It might be more accurate to identify the protagonist in this little tale as a class action law firm, rather than as a California “fan”:
Fred Weiss is the only plaintiff named in the class-action suit. In it, he claims he suffered “actual harm” because he was “subjected to the aggravation that necessarily accompanies the invasion of privacy caused by unsolicited text message calls, but also because consumers have to pay their cell phone service providers for the receipt of such wireless calls.” Weiss is bringing the suit under a federal law that prohibits unsolicited texts. …
The terms and conditions of the text program said the Pens would send no more than three messages per week for those who chose to subscribe. In his first week as a subscriber, Weiss claims the Pens sent him five texts. In the second week, Weiss says he got four.
The Edelson class-action firm of Chicago is one we have met before. [DeadSpin]
Attaching strings to its permission gives the Federal Communications Commission a way to fund social programs Congress would never, ever pass [Stoll, Future of Capitalism] More: Josh Wright, TotM, Mickey Kaus (“backdoor bilingualism”).
They’re invoking laws against wiretapping, which you might naively think were passed to protect the people from the authorities, not vice versa, [Boston Globe/Daniel Rowinski, New England Center for Investigative Reporting; Radley Balko, Reason "Hit and Run"] Now lawyer Simon Glik, who was arrested for recording an arrest, is suing three cops and the city [NLJ]
Julia Forte of North Carolina
operates a pair of web sites — 800notes.com and whocallsme.com — that provide an interesting consumer service. These web sites include message boards that permit consumers who receive calls from telemarketers to comment on their experiences; other consumers who receive a call from a given telemarketer can take a look and make a decision about whether they want to take a particular call.
U.S. law protects her in this mission, but telemarketers who don’t like the critiques made available on her sites have begun suing, or threatening to sue her, in other countries where protections for online speech are less robust. [Paul Alan Levy, CL&P Blog]
Marc Randazza (Dec. 12; source link he cites is NSFW):
A Rhode Island family filed a lawsuit in Kent Superior Court claiming that Verizon Communications caused “great pain, anxiety, nervousness and mental anguish,” by providing access to the Playboy Channel.
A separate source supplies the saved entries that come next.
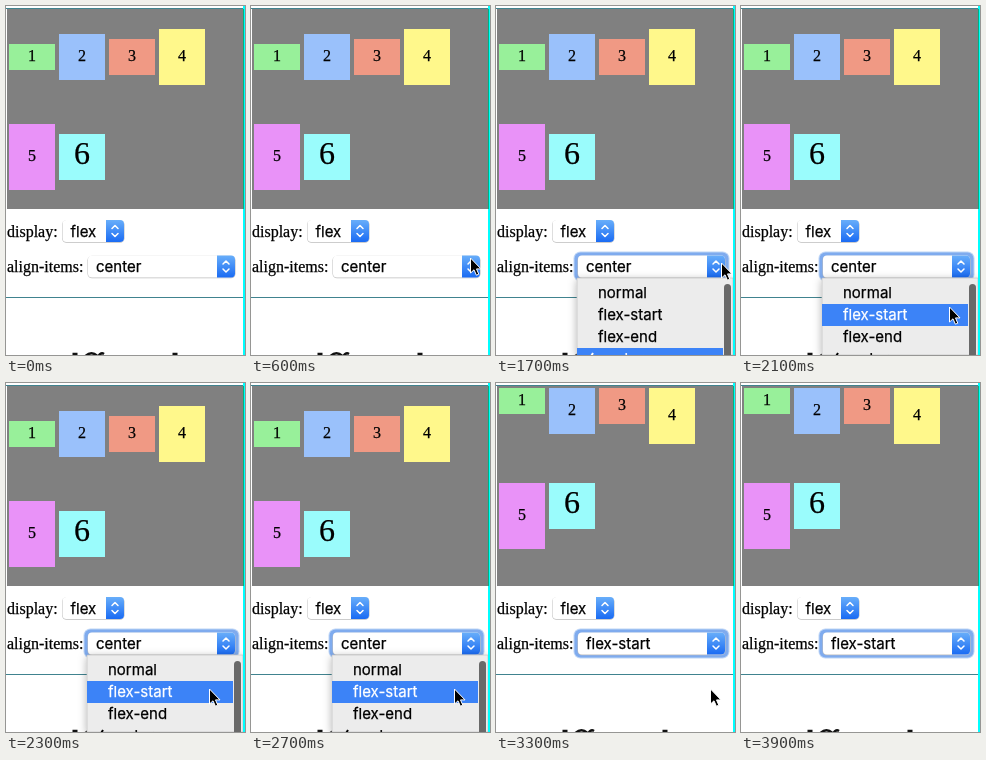
Recreate the animation shown at these times as an HTML page. Size 239 by 349 pixels, loop 4200 ms.

```html
<!DOCTYPE html>
<html lang="en">
<head>
<meta charset="utf-8">
<title>align-items</title>
<style>
  html, body { margin: 0; width: 100%; height: 100%; overflow: hidden; background: #fff; }
  svg { display: block; width: 239px; height: 349px; }
  text { font: 16px "Liberation Serif", serif; fill: #000; stroke: currentColor; stroke-width: .25px; }
  .ui text { font: 15px Inter, sans-serif; }
  .ui .active { fill: #fff; stroke: #fff; }
</style>
</head>
<body>
<svg id="stage" viewBox="0 0 239 349" xmlns="http://www.w3.org/2000/svg">
  <defs>
    <linearGradient id="blue" x2="0" y2="1">
      <stop stop-color="#68aefa"/><stop offset="1" stop-color="#1a6bf3"/>
    </linearGradient>
    <filter id="shadow" x="-20%" y="-20%" width="140%" height="140%">
      <feDropShadow dx="0" dy="2" stdDeviation="4" flood-opacity=".3"/>
    </filter>
  </defs>
  <rect width="239" height="349" fill="#fff"/>
  <path d="M0 2.5H239M0 291.5H239" stroke="#40838f"/>
  <rect x="1" y="3" width="236" height="200" fill="#808080"/>
  <g id="items"></g>
  <text x="1" y="231">display:</text>
  <text x="1" y="266">align-items:</text>
  <g fill="none" stroke="#111" stroke-width="2.5">
    <path d="M66.5 348h5M166.5 348h5"/>
    <path d="M79.5 350q6 -5.5 12 0M92.5 350q2.5 -4 5.5 -2"/>
  </g>
  <g class="ui">
    <g id="ring" fill="#7fabee">
      <rect x="77.5" y="245.5" width="156" height="30" rx="7" opacity=".5"/>
      <rect x="78.5" y="246.5" width="154" height="28" rx="6"/>
    </g>
    <g id="selects"></g>
    <g id="menu">
      <path d="M81 272H237V349H81Z" fill="#ececec" stroke="#bbb" stroke-width=".6" filter="url(#shadow)"/>
      <rect id="highlight" x="81" width="146" height="22" fill="#3c83f7"/>
      <g id="options"></g>
      <rect x="228" y="278" width="7" height="90" rx="3.5" fill="#696969"/>
    </g>
  </g>
  <rect x="237" width="2" height="349" fill="#00ffff"/>
  <rect x="237" y="3" width="1" height="200" fill="#00b080"/>
  <path id="cursor" d="M0 0V15L3.5 11.8L5.9 17.2L8.3 16.2L6 10.9H10.5Z" fill="#000" stroke="#fff" stroke-linejoin="round"/>
</svg>
<script>
const $ = id => document.getElementById(id);
const LOOP = 4200, STEP = 100;

function add(parent, tag, attrs, text = "") {
  const node = document.createElementNS("http://www.w3.org/2000/svg", tag);
  for (const key in attrs) node.setAttribute(key, attrs[key]);
  node.textContent = text;
  parent.append(node);
  return node;
}

const show = (node, on) => node.setAttribute("visibility", on ? "visible" : "hidden");

// Flex items: two lines, cross-axis positions follow the chosen alignment
const lines = [{ top: 5, middle: 51 }, { top: 100, middle: 151 }];
const items = [
  [26, "#98f09a"], [46, "#9ac1fb"], [36, "#f09984"],
  [56, "#fff88b"], [66, "#e992f8"], [46, "#9afcfc"]
].map(([height, fill], i) => {
  const group = add($("items"), "g");
  const x = 3 + (i % 4) * 50, big = i === 5;
  add(group, "rect", { x, width: 46, height, fill });
  const label = add(group, "text", { x: x + 23, y: height / 2 + (big ? 7 : 4), "text-anchor": "middle" }, i + 1);
  if (big) label.style.fontSize = "32px";
  return { group, height, line: lines[i < 4 ? 0 : 1] };
});

function addSelect(x, y, width, value) {
  const group = add($("selects"), "g", { transform: `translate(${x} ${y})` });
  add(group, "rect", { x: -.5, y: .3, width: width + 1, height: 22.5, rx: 4.5, fill: "#bdbdbd" });
  add(group, "rect", { width, height: 22, rx: 4, fill: "#fff" });
  add(group, "path", { d: `M${width - 18} 0h14q4 0 4 4v14q0 4 -4 4h-14Z`, fill: "url(#blue)" });
  add(group, "path", {
    d: `M${width - 12} 8.5l3 -3l3 3m0 5l-3 3l-3 -3`,
    fill: "none", stroke: "#fff", "stroke-width": 1.5, "stroke-linecap": "round", "stroke-linejoin": "round"
  });
  return add(group, "text", { x: 8, y: 16.5 }, value);
}
addSelect(56.5, 214, 61.5, "flex");
const alignValue = addSelect(82, 249.5, 147, "center");

const options = ["normal", "flex-start", "flex-end", "center"].map((name, i) =>
  add($("options"), "text", { x: 102, y: 292 + i * 22 }, name));
const tick = add($("options"), "path", { d: "M87 353l4 4l6 -10", fill: "none", "stroke-width": 2 });

// Pointer stops: time, x, y; a missing position hides it
const pointer = [
  [0], [500, 230, 252], [600, 219, 252], [700, 225, 257],
  [1900, 223, 266], [2000, 217, 284], [2100, 208, 301],
  [2200, 203, 306], [3300, 214, 306], [3400]
];

function activeOption(t, y) {
  if (t >= 2600 && t < 2700) return -1;
  return y < 276 ? 3 : y < 298 ? 0 : 1;
}

function draw(time) {
  const t = Math.floor((time % LOOP) / STEP) * STEP;
  const [, x, y] = pointer.findLast(stop => stop[0] <= t);
  show($("cursor"), x !== undefined);
  if (x !== undefined) $("cursor").setAttribute("transform", `translate(${x + .5} ${y})`);

  const chosen = t >= 2800;
  for (const { group, height, line } of items)
    group.setAttribute("transform", `translate(0 ${chosen ? line.top : line.middle - height / 2})`);
  alignValue.textContent = chosen ? "flex-start" : "center";
  show($("ring"), t >= 900);

  const open = t >= 1700 && t < 2800;
  $("menu").style.display = open ? "" : "none";
  if (!open) return;
  const active = activeOption(t, y);
  show($("highlight"), active >= 0);
  $("highlight").setAttribute("y", 276 + active * 22);
  options.forEach((option, i) => option.classList.toggle("active", i === active));
  tick.setAttribute("stroke", active === 3 ? "#fff" : "#000");
}

const start = performance.now();
function frame() {
  draw(performance.now() - start);
  requestAnimationFrame(frame);
}
frame();
</script>
</body>
</html>
```
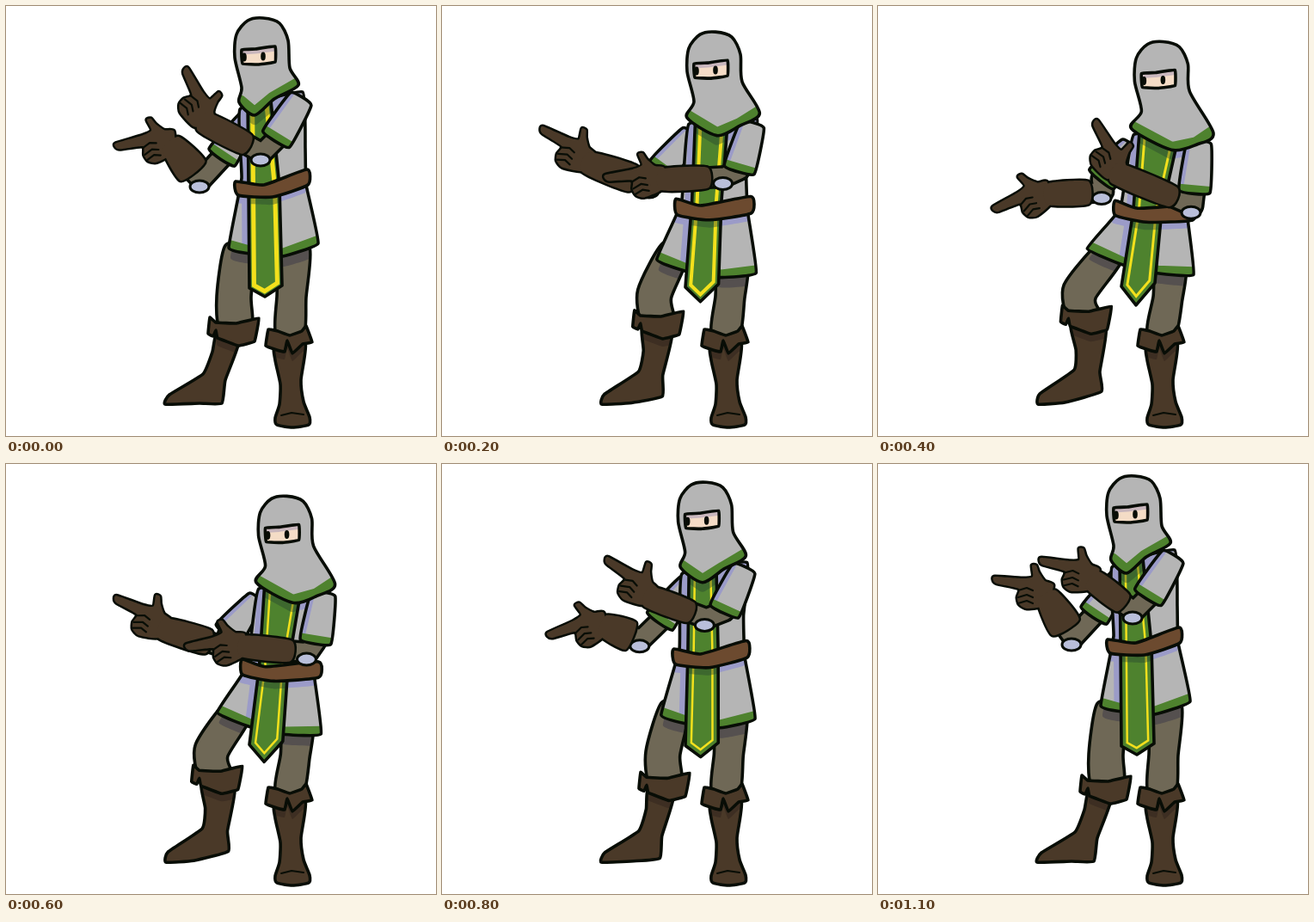
An HTML page with a canvas that plays this animation: 500x500 px, repeating every 1.2 s.

```html
<!DOCTYPE html>
<html lang="en">
<head>
<meta charset="utf-8">
<title>Knight dance</title>
<style>
html, body { margin: 0; width: 100%; height: 100%; overflow: hidden; background: #fff; }
canvas { display: block; width: 100vw; height: 100vh; }
</style>
</head>
<body>
<canvas id="stage" width="500" height="500"></canvas>
<script>
const ctx = document.getElementById('stage').getContext('2d');
const INK = '#080d06', STEEL = '#b5b5b5', LILAC = '#9b9bc8', GREEN = '#4e822e', YELLOW = '#f3e01c',
  LEATHER = '#4a3928', DARK_LEATHER = '#3d2e22', CLOTH = '#6f6856', DARK_CLOTH = '#55504f',
  BELT = '#6c4a2f', PAD = '#b9bfda', SKIN = '#f4dcc6', SHADE = 'rgba(35,65,45,.4)';

const points = text => text.split(' ').map(p => p.split(',').map(Number));
const mix = (a, b, f) => Array.isArray(a) ? a.map((v, i) => mix(v, b[i], f)) : a + (b - a) * f;
const shift = (pts, dx, dy) => pts.map(([x, y]) => [x + dx, y + dy]);

// Each moving part blends between standing and crouching
const pair = (stand, crouch) => {
  const a = points(stand), b = points(crouch);
  return f => mix(a, b, f);
};
const collarAt = pair('340,92 312,108 289,127 271,112', '391,149 372,162 342,168 295,143');
const tunicAt = pair(
  '272,120 274,200 259,281 284,288 322,291 363,276 349,208 348,165 345,100',
  '298,150 282,235 243,281 284,300 325,310 367,312 360,245 358,200 382,155');
const tabardAt = pair('281,108 307,100 318,210 321,325 301,338 283,328 282,210',
  '305,140 352,145 330,240 322,322 300,348 283,326 297,240');
const beltAt = pair('267,204 300,208 350,190 351,208 310,222 270,220',
  '276,226 302,235 366,232 366,249 312,251 276,243');
const bootAt = pair('245,380 240,402 229,428 190,452 185,463 225,462 251,462 255,435 271,390',
  '224,370 230,400 228,423 188,451 186,463 217,461 260,448 258,425 265,374');
const farLegAt = pair('271,280 265,338 267,374', '272,284 234,332 239,360');
const nearLegAt = pair('336,280 332,338 330,382', '341,298 337,340 329,382');
const farSleeveAt = pair('283,128 251,176', '292,162 260,202');
const nearSleeveAt = pair('343,108 314,155', '374,160 369,217');
const padsAt = pair('225,210 296,179', '261,224 366,242');

// Wrist x, y and hand angle on each beat; one step is 100 ms
const beats = [
  { at: 0, far: [188, 161, -20], near: [226, 131, 55] },
  { at: 2, far: [163, 180, 20], near: [250, 203, -15] },
  { at: 4, far: [193, 221, -33], near: [273, 191, 52] },
  { at: 6, far: [177, 190, 16], near: [270, 213, -18] },
  { at: 8, far: [183, 189, -28], near: [235, 152, 25] },
  { at: 9, far: [181, 164, 6], near: [233, 141, -4] },
  { at: 11, far: [192, 153, 0], near: [245, 134, 3] }];

const dome = points('274,95 266,60 268,33 281,17 299,14 318,20 328,40 330,72');
const slot = points('274,51 290,50 313,47 313,65 294,68 275,67');
const handShape = points('12,-12 2,-17 -5,-27 -8,-35 -13,-35 -12,-22 -24,-20 -56,-22 -58,-18 -54,-14 -28,-8 -30,2 -28,10 -19,15 4,11');
const farCuff = points('244,368 237,362 235,381 241,384 244,377 246,386 270,395 289,390 294,363 268,369');
const nearCuff = points('305,376 302,395 315,400 324,402 327,389 333,404 345,393 356,391 349,372 344,378 330,383 316,378');
const nearBoot = points('313,396 313,412 319,440 318,463 313,479 315,487 333,490 352,487 353,478 346,460 343,435 348,390');

function trace(pts, bend) {
  const n = pts.length, at = i => pts[(i + n) % n];
  ctx.beginPath();
  ctx.moveTo(...pts[0]);
  for (let i = 0; i < n; i++) {
    const [a, b, c, d] = [at(i - 1), at(i), at(i + 1), at(i + 2)];
    ctx.bezierCurveTo(b[0] + (c[0] - a[0]) * bend, b[1] + (c[1] - a[1]) * bend,
      c[0] - (d[0] - b[0]) * bend, c[1] - (d[1] - b[1]) * bend, ...c);
  }
  ctx.closePath();
}
function blot(pts, color, bend = .05) {
  trace(pts, bend);
  ctx.fillStyle = color;
  ctx.fill();
}
function stroke(color = INK, width = 3.6) {
  ctx.strokeStyle = color;
  ctx.lineWidth = width;
  ctx.stroke();
}
function line(pts, color, width) {
  ctx.beginPath();
  pts.forEach(p => ctx.lineTo(...p));
  stroke(color, width);
}
// Filled shape with clipped inner details and an ink outline on top
function part(pts, color, bend = .05, details) {
  blot(pts, color, bend);
  if (details) {
    ctx.save();
    ctx.clip();
    details();
    ctx.restore();
  }
  trace(pts, bend);
  stroke();
}
function oval([x, y], rx, ry, color) {
  ctx.beginPath();
  ctx.ellipse(x, y, rx, ry, 0, 0, 7);
  ctx.fillStyle = color;
  ctx.fill();
}

// Outline around a chain of joints, given half the width at each joint
function limb(joints, halves) {
  const left = [], right = [];
  joints.forEach(([x, y], i) => {
    const a = joints[Math.max(i - 1, 0)], b = joints[Math.min(i + 1, joints.length - 1)];
    const dx = b[0] - a[0], dy = b[1] - a[1], k = halves[i] / Math.hypot(dx, dy);
    left.push([x + dy * k, y - dx * k]);
    right.unshift([x - dy * k, y + dx * k]);
  });
  return [...left, ...right];
}
function sleeve(joints, halves) {
  const pts = limb(joints, halves);
  part(pts, STEEL, .06, () => {
    line(pts.slice(2), LILAC, 9);
    line(pts.slice(1, 3), GREEN, 15);
  });
}
const elbowOf = ([x, y]) => [x + 2, y - 8];

function forearm(hem, pad, [x, y]) {
  const elbow = elbowOf(pad), bone = [hem, elbow, mix(elbow, [x, y], .3)];
  line(bone, INK, 27);
  line(bone, CLOTH, 20);
}
function glove(pad, [x, y, angle], cuffHalf) {
  oval(pad, 11, 7, PAD);
  stroke(INK, 3);
  const a = angle * Math.PI / 180, c = Math.cos(a), s = Math.sin(a);
  const place = pts => pts.map(([u, v]) => [x + u * c - v * s, y + u * s + v * c]);
  const hand = place(handShape);
  const gauntlet = limb([place([[4, 0]])[0], mix(elbowOf(pad), [x, y], .25)], [12, cuffHalf]);
  for (const pts of [hand, gauntlet]) {
    trace(pts, .1);
    stroke(INK, 5);
  }
  blot(hand, LEATHER, .1);
  blot(gauntlet, LEATHER, .1);
  for (const v of [-6, 2, 9]) line(place([[-29, v], [-19, v - 3], [-12, v]]), INK, 2.2);
}

function armsAt(step) {
  const i = beats.findLastIndex(b => b.at <= step), a = beats[i], b = beats[i + 1] || a;
  const f = a === b ? 0 : (step - a.at) / (b.at - a.at);
  return [mix(a.far, b.far, f), mix(a.near, b.near, f)];
}

function draw(step) {
  // One dip of the knees takes nine steps, then a rest
  const dip = step < 9 ? Math.sin(Math.PI * step / 9) ** 1.25 : 0;
  const swing = 4 * dip * (1 - dip);
  const sag = pts => pts.map(([x, y]) =>
    [x, y + 14 * swing * Math.min(1, Math.max(0, (y - 150) / 120))]);
  const headShift = [33 * dip, 28 * dip];

  const collar = collarAt(dip), tunic = sag(tunicAt(dip)), belt = sag(beltAt(dip)), tabard = tabardAt(dip);
  const farSleeve = farSleeveAt(dip), nearSleeve = nearSleeveAt(dip);
  const [farPad, nearPad] = padsAt(dip ** 1.5), [far, near] = armsAt(step);
  const cuff = shift(farCuff, -23 * dip, -14 * dip);

  ctx.fillStyle = '#fff';
  ctx.fillRect(0, 0, 500, 500);
  ctx.lineJoin = ctx.lineCap = 'round';

  const hemShade = () => blot(shift(tunic, 2, 12), DARK_CLOTH);
  part(limb(farLegAt(dip), [16, 20, 18]), CLOTH, .12, hemShade);
  part(limb(nearLegAt(dip), [17, 17, 16]), CLOTH, .12, hemShade);
  part(bootAt(dip), LEATHER, .07, () => blot(shift(cuff, 0, 9), DARK_LEATHER));
  part(cuff, LEATHER, .03);
  part(nearBoot, LEATHER, .1, () => blot(shift(nearCuff, 0, 9), DARK_LEATHER));
  line([[320, 476], [332, 473], [346, 475]], INK, 2);
  part(nearCuff, LEATHER, .03);

  forearm(farSleeve[1], farPad, far);
  sleeve(farSleeve, [10, 18]);

  part(tunic, STEEL, .05, () => {
    line(shift(collar, 0, 5), LILAC, 12);
    blot(shift(tabard, -8, 0), LILAC, 0);
    blot(shift(belt, -3, 9), LILAC);
    line(tunic.slice(2, 6), GREEN, 18);
  });

  part(tabard, GREEN, 0, () => {
    trace(tabard, 0);
    stroke(YELLOW, 16);
    stroke(GREEN, Math.min(11, 6 + step)); // the trim thins out
    blot(shift(belt, 0, 9), SHADE);
    line(shift(collar, 0, 5), SHADE, 12);
  });
  part(belt, BELT, .09);

  forearm(nearSleeve[1], nearPad, near);
  sleeve(nearSleeve, [14, 18]);

  part([...shift(dome, ...headShift), ...collar], STEEL, .14, () => line(collar, GREEN, 18));
  const face = shift(slot, ...headShift);
  part(face, SKIN, .04, () => line(face.slice(0, 3), '#c9b7bd', 11));
  for (const eye of shift([[277, 59.5], [299, 58.5]], ...headShift)) oval(eye, 2.8, 5, INK);

  glove(farPad, far, 18 - 5 * dip);
  glove(nearPad, near, 12);
}

const start = performance.now();
function tick() {
  draw(Math.floor((performance.now() - start) / 100) % 12);
  requestAnimationFrame(tick);
}
tick();
</script>
</body>
</html>
```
Plaintiffs Robert Bourne, Denise Roy and daughters Elice Roy and Danielle Bourne are seeking compensation for “current and future medical bills.”
The state of Kentucky enacted a new sales tax on the services of telecommunications companies. It also forbade the companies from breaking the tax out as a line item on customer’s bills — that might get people mad at the legislators, after all. The Sixth Circuit, Sutton, J., ruled that under the intermediate level of First Amendment scrutiny applied to limitations on commercial speech, the “no-stating-the-tax” provision was unconstitutional. (BellSouth v. Farris, Sept. 9).